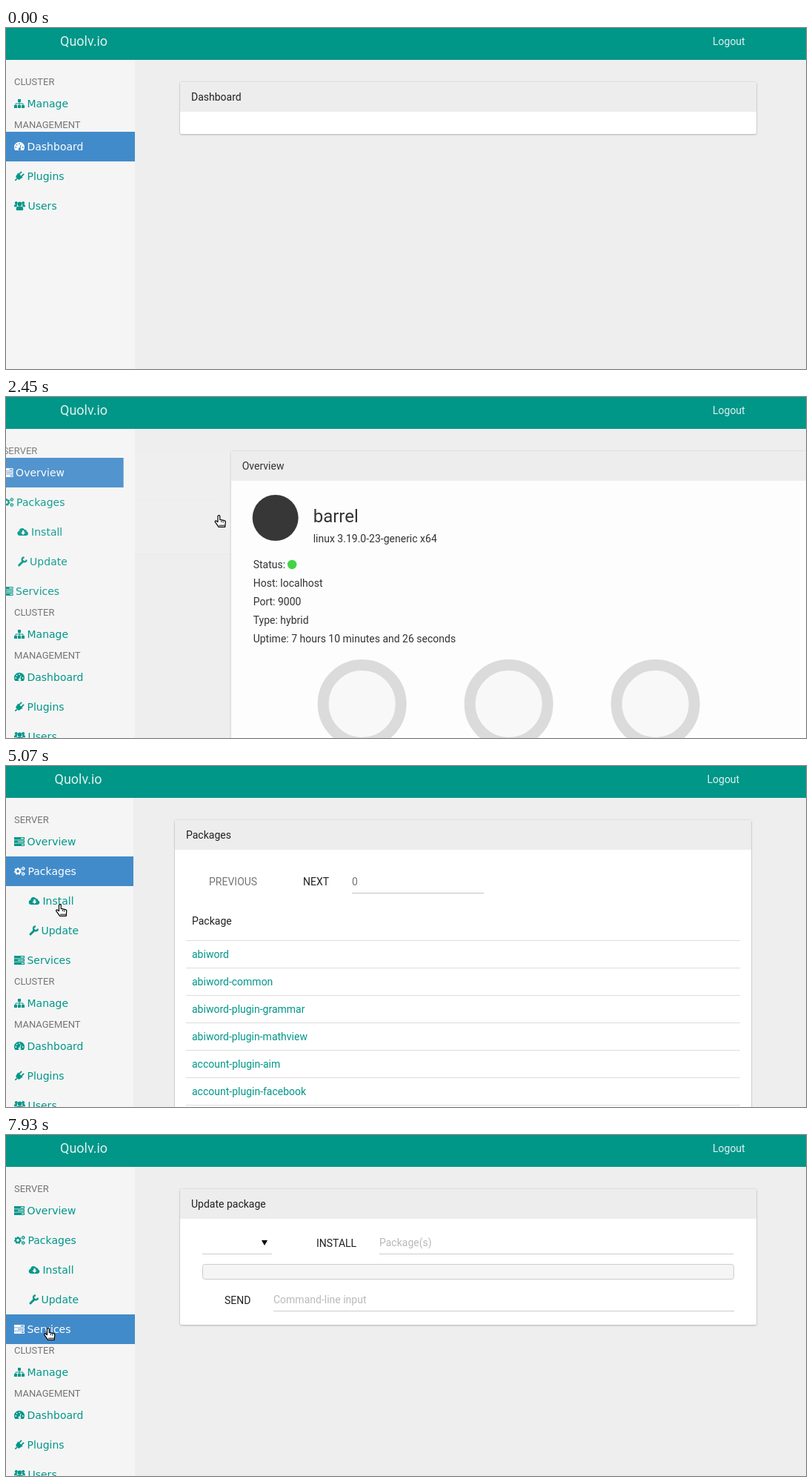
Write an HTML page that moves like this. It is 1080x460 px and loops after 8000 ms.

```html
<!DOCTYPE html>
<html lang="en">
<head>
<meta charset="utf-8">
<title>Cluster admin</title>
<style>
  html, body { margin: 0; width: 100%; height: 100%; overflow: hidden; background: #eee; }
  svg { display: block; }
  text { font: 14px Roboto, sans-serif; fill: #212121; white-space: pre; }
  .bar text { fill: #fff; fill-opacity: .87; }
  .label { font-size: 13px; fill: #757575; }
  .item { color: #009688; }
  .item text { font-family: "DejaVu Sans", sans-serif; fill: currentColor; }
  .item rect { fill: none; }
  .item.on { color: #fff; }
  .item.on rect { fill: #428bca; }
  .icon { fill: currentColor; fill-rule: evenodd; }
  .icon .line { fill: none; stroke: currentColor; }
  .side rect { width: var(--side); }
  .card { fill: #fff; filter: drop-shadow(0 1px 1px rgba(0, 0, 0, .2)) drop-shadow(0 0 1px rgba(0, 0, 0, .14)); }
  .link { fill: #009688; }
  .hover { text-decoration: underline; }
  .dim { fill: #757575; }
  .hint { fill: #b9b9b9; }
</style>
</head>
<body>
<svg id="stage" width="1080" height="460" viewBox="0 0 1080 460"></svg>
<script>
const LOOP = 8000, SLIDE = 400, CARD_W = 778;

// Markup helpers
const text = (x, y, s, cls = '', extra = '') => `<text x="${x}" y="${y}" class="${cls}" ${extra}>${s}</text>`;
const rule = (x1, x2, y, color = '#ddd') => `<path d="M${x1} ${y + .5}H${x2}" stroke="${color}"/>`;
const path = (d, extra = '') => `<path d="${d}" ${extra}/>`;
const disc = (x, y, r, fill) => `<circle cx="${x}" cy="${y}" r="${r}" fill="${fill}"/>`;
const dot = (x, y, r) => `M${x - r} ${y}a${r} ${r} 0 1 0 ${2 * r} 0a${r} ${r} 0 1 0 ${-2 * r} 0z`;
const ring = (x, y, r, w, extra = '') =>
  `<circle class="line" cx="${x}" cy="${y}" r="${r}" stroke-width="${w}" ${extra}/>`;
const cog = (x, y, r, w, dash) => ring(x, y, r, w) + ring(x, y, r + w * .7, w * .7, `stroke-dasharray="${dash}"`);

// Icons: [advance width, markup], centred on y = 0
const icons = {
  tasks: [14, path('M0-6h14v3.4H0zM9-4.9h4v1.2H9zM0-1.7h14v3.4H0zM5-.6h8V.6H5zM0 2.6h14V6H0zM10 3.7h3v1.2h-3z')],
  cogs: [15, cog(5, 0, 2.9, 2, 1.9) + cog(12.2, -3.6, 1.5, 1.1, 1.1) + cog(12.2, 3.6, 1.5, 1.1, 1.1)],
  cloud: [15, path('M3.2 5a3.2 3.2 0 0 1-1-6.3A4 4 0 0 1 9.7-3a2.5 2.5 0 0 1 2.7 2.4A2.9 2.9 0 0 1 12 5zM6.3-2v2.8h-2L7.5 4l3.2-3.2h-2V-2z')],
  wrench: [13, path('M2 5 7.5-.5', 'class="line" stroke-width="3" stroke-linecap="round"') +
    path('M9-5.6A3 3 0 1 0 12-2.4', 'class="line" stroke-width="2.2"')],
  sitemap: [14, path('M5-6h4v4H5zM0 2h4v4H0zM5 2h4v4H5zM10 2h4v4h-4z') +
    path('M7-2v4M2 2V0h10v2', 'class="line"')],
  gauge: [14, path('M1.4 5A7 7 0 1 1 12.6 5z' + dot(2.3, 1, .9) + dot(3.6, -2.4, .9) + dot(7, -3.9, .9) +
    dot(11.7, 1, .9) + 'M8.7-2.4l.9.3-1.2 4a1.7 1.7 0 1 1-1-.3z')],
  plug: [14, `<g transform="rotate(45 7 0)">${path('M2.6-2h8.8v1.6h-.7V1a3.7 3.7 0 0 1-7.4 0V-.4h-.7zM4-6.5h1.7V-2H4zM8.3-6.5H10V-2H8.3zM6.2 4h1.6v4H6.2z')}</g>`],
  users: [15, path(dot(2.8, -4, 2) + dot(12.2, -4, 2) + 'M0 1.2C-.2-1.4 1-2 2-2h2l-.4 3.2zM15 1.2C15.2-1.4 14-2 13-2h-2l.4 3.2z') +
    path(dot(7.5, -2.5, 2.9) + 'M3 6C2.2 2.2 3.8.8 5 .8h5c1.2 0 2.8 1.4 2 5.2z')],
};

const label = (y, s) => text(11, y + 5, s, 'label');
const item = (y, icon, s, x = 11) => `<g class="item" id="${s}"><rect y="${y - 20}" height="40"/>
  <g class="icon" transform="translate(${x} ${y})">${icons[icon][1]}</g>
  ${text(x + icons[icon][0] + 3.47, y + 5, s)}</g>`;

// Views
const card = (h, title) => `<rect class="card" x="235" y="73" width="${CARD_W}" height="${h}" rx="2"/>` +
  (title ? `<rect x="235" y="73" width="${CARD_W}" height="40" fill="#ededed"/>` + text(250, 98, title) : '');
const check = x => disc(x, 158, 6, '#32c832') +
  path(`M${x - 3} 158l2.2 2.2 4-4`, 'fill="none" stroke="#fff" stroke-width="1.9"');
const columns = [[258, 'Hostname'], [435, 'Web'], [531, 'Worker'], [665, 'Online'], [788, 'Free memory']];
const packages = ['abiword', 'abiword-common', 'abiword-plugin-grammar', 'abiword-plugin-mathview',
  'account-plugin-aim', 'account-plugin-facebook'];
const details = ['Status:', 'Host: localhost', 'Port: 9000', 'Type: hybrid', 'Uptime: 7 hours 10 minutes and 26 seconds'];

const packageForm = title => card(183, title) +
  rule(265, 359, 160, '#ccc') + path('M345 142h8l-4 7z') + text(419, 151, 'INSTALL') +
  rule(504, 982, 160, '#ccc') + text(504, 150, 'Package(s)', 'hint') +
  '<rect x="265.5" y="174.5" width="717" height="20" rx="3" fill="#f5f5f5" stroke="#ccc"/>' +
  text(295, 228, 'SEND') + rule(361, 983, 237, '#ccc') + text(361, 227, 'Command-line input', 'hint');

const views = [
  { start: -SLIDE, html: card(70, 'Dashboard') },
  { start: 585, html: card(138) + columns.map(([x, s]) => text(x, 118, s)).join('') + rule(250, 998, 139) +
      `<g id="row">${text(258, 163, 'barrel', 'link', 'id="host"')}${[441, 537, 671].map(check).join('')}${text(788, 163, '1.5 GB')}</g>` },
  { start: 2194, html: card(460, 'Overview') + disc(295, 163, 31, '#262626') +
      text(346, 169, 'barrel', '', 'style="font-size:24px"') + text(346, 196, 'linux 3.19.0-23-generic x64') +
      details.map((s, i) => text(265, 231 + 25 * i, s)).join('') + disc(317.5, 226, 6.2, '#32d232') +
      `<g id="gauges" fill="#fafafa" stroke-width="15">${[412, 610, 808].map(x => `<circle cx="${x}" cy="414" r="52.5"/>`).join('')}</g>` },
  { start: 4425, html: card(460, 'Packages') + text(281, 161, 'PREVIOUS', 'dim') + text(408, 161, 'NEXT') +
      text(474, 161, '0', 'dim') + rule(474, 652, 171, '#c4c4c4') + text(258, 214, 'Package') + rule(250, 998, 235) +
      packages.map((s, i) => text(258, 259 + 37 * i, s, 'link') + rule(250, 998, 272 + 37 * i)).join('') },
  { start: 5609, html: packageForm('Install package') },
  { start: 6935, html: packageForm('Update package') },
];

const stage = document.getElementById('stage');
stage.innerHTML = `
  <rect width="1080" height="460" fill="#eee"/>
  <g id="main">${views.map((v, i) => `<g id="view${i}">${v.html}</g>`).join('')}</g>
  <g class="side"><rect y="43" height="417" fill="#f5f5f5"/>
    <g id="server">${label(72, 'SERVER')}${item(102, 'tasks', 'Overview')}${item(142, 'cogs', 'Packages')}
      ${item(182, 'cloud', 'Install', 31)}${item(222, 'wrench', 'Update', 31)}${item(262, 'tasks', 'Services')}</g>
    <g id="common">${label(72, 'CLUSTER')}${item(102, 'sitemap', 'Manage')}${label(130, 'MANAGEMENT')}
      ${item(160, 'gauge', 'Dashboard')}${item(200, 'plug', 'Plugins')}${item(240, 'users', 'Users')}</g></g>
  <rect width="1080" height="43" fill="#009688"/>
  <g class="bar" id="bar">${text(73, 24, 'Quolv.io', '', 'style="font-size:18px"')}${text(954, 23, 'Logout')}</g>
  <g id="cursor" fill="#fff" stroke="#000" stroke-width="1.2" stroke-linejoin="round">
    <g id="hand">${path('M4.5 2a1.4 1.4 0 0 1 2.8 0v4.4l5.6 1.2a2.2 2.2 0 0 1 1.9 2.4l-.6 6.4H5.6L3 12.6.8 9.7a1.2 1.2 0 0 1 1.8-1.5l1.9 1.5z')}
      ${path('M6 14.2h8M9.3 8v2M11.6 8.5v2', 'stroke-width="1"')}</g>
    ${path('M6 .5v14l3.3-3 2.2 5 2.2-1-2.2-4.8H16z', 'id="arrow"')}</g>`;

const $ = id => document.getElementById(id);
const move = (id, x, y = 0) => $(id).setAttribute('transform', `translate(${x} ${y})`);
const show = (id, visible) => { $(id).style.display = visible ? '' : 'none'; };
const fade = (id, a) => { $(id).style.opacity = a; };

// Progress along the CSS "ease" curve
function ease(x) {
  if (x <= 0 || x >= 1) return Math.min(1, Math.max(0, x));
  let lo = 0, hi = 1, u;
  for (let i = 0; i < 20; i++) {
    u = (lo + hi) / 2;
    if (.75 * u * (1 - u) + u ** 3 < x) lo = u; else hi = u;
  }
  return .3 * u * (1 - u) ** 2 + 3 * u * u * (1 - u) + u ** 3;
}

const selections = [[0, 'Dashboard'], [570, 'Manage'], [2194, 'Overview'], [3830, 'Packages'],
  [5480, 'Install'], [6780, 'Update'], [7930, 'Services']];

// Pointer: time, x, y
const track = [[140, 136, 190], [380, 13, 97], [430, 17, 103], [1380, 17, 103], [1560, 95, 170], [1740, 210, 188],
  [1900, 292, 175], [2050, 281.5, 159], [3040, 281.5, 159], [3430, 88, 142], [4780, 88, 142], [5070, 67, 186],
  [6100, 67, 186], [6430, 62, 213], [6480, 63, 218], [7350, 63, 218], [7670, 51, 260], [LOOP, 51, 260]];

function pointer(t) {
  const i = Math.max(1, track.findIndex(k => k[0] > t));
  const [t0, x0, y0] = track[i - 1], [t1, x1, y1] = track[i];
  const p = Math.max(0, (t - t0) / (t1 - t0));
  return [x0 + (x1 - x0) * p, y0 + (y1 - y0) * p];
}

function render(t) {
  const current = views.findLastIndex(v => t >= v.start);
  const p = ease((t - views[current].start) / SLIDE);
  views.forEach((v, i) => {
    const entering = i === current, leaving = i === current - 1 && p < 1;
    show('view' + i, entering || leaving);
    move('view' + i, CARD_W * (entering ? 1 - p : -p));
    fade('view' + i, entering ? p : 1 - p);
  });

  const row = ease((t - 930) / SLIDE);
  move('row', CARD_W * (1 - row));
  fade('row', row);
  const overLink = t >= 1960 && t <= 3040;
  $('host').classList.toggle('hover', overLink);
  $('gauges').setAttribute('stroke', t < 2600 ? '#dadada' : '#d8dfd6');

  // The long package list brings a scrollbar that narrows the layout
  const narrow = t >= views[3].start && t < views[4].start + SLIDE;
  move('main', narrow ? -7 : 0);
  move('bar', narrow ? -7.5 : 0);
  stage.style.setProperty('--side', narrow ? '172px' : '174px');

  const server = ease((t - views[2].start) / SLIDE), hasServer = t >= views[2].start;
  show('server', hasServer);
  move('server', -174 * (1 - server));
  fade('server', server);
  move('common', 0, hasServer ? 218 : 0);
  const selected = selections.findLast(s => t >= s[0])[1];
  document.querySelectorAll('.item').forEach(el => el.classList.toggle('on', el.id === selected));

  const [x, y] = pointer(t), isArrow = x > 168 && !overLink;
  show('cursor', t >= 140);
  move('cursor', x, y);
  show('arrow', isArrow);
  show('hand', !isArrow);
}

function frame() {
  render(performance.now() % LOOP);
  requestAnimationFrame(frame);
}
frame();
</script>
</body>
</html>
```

--

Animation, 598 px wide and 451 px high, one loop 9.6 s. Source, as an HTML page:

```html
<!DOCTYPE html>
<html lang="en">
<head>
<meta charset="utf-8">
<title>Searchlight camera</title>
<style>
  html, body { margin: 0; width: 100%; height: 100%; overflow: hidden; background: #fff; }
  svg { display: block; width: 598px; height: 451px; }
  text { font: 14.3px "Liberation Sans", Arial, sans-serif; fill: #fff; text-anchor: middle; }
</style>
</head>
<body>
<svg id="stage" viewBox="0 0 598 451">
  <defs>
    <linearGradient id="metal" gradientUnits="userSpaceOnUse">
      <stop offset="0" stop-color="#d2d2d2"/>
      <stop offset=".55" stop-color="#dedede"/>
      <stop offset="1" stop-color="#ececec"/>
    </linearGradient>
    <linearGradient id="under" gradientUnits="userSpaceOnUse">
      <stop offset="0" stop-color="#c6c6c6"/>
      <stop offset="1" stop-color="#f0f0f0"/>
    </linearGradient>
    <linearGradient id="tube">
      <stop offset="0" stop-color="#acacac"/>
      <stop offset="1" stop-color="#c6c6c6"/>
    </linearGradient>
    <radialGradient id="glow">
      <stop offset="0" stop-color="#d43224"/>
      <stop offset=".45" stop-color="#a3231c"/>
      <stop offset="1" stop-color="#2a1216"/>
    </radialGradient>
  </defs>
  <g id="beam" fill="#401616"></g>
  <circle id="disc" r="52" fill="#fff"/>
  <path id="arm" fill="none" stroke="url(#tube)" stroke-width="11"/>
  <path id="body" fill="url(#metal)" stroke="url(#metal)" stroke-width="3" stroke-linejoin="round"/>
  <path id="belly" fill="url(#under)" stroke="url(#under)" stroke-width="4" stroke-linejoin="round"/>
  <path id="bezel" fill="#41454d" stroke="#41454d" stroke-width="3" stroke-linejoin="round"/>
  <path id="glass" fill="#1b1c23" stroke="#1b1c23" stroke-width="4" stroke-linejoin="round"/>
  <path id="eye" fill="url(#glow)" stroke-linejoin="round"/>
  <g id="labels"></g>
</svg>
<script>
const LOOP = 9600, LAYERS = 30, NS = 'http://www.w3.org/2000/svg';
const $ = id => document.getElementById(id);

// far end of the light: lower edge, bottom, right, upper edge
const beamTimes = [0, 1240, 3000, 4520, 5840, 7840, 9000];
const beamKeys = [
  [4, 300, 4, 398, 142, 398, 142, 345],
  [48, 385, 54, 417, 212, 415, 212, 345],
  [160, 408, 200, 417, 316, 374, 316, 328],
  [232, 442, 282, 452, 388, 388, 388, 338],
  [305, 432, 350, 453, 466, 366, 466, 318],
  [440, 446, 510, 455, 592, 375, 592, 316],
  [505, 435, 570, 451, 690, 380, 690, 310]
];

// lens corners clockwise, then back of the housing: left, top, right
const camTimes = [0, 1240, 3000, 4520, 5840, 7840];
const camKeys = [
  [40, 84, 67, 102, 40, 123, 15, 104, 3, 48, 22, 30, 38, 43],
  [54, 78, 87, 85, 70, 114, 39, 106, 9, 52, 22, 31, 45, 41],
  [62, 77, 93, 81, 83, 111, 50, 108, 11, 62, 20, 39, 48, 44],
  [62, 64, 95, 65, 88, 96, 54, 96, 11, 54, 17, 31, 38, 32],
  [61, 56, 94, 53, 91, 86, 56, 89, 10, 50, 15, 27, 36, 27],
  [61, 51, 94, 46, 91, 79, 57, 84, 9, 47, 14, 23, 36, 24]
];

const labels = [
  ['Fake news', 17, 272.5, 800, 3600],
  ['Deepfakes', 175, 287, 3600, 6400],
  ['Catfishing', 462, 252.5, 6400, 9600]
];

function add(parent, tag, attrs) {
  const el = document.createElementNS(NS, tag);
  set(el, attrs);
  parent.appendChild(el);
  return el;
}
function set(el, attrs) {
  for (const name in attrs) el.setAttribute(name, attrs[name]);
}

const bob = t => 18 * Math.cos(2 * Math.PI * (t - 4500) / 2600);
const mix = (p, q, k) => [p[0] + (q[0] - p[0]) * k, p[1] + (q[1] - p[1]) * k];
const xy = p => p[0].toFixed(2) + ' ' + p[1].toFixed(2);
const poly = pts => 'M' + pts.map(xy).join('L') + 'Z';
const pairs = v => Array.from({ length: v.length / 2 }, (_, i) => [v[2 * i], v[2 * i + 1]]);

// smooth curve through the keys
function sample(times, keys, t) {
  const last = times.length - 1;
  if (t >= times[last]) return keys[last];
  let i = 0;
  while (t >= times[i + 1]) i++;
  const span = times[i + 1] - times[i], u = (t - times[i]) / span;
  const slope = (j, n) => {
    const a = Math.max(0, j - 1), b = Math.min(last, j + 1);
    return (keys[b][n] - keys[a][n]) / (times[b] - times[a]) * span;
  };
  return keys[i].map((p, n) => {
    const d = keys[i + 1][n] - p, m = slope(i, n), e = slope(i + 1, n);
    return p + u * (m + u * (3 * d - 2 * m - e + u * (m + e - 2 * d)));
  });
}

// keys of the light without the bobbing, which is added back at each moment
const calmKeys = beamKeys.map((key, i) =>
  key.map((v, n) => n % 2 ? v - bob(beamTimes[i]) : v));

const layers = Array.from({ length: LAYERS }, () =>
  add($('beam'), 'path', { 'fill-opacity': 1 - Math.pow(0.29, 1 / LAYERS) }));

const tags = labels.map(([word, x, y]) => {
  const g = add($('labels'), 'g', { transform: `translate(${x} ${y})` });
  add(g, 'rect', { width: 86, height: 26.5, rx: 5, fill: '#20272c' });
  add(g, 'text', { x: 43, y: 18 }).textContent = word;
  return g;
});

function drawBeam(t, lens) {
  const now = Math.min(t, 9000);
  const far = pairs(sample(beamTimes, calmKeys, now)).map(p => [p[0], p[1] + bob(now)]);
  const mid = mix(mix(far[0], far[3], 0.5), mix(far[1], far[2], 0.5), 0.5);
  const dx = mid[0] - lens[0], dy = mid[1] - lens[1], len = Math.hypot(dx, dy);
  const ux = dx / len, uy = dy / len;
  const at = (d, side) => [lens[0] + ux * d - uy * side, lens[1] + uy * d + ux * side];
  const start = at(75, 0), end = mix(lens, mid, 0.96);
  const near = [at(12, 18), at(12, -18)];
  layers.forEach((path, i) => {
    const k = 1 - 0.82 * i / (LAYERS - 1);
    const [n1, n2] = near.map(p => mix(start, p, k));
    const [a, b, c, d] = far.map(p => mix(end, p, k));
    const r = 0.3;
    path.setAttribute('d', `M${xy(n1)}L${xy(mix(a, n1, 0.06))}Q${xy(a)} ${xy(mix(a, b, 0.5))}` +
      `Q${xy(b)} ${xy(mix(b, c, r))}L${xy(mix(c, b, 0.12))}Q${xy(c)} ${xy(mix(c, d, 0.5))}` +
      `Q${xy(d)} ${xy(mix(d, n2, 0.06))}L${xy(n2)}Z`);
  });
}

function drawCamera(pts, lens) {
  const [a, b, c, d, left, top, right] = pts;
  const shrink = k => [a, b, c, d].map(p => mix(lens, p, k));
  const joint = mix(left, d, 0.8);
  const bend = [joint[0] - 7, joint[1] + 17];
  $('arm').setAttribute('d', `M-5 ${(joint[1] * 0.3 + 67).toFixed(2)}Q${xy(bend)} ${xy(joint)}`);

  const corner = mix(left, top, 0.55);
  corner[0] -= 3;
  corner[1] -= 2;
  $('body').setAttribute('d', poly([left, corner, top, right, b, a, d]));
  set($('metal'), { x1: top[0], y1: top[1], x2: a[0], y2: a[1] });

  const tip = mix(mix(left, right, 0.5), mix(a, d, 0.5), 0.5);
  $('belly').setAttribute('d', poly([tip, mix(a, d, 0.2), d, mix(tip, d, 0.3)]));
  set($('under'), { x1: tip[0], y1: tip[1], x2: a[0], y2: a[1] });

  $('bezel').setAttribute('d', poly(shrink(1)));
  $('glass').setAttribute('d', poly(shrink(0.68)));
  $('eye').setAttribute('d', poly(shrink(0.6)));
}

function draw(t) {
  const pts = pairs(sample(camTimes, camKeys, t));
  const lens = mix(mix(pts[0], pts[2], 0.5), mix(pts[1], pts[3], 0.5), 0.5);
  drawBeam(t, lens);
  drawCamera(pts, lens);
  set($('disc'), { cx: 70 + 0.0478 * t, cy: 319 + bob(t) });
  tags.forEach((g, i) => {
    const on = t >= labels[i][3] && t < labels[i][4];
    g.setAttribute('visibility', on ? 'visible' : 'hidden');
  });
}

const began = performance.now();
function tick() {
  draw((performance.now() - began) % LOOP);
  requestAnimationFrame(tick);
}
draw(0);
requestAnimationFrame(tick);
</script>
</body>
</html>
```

- Exercise requirements
Whenever a line above contains "style", copy that line.

- Solved problem
<style>
</style>
      text(346, 169, 'barrel', '', 'style="font-size:24px"') + text(346, 196, 'linux 3.19.0-23-generic x64') +
  <g class="bar" id="bar">${text(73, 24, 'Quolv.io', '', 'style="font-size:18px"')}${text(954, 23, 'Logout')}</g>
const show = (id, visible) => { $(id).style.display = visible ? '' : 'none'; };
const fade = (id, a) => { $(id).style.opacity = a; };
  stage.style.setProperty('--side', narrow ? '172px' : '174px');
<style>
</style>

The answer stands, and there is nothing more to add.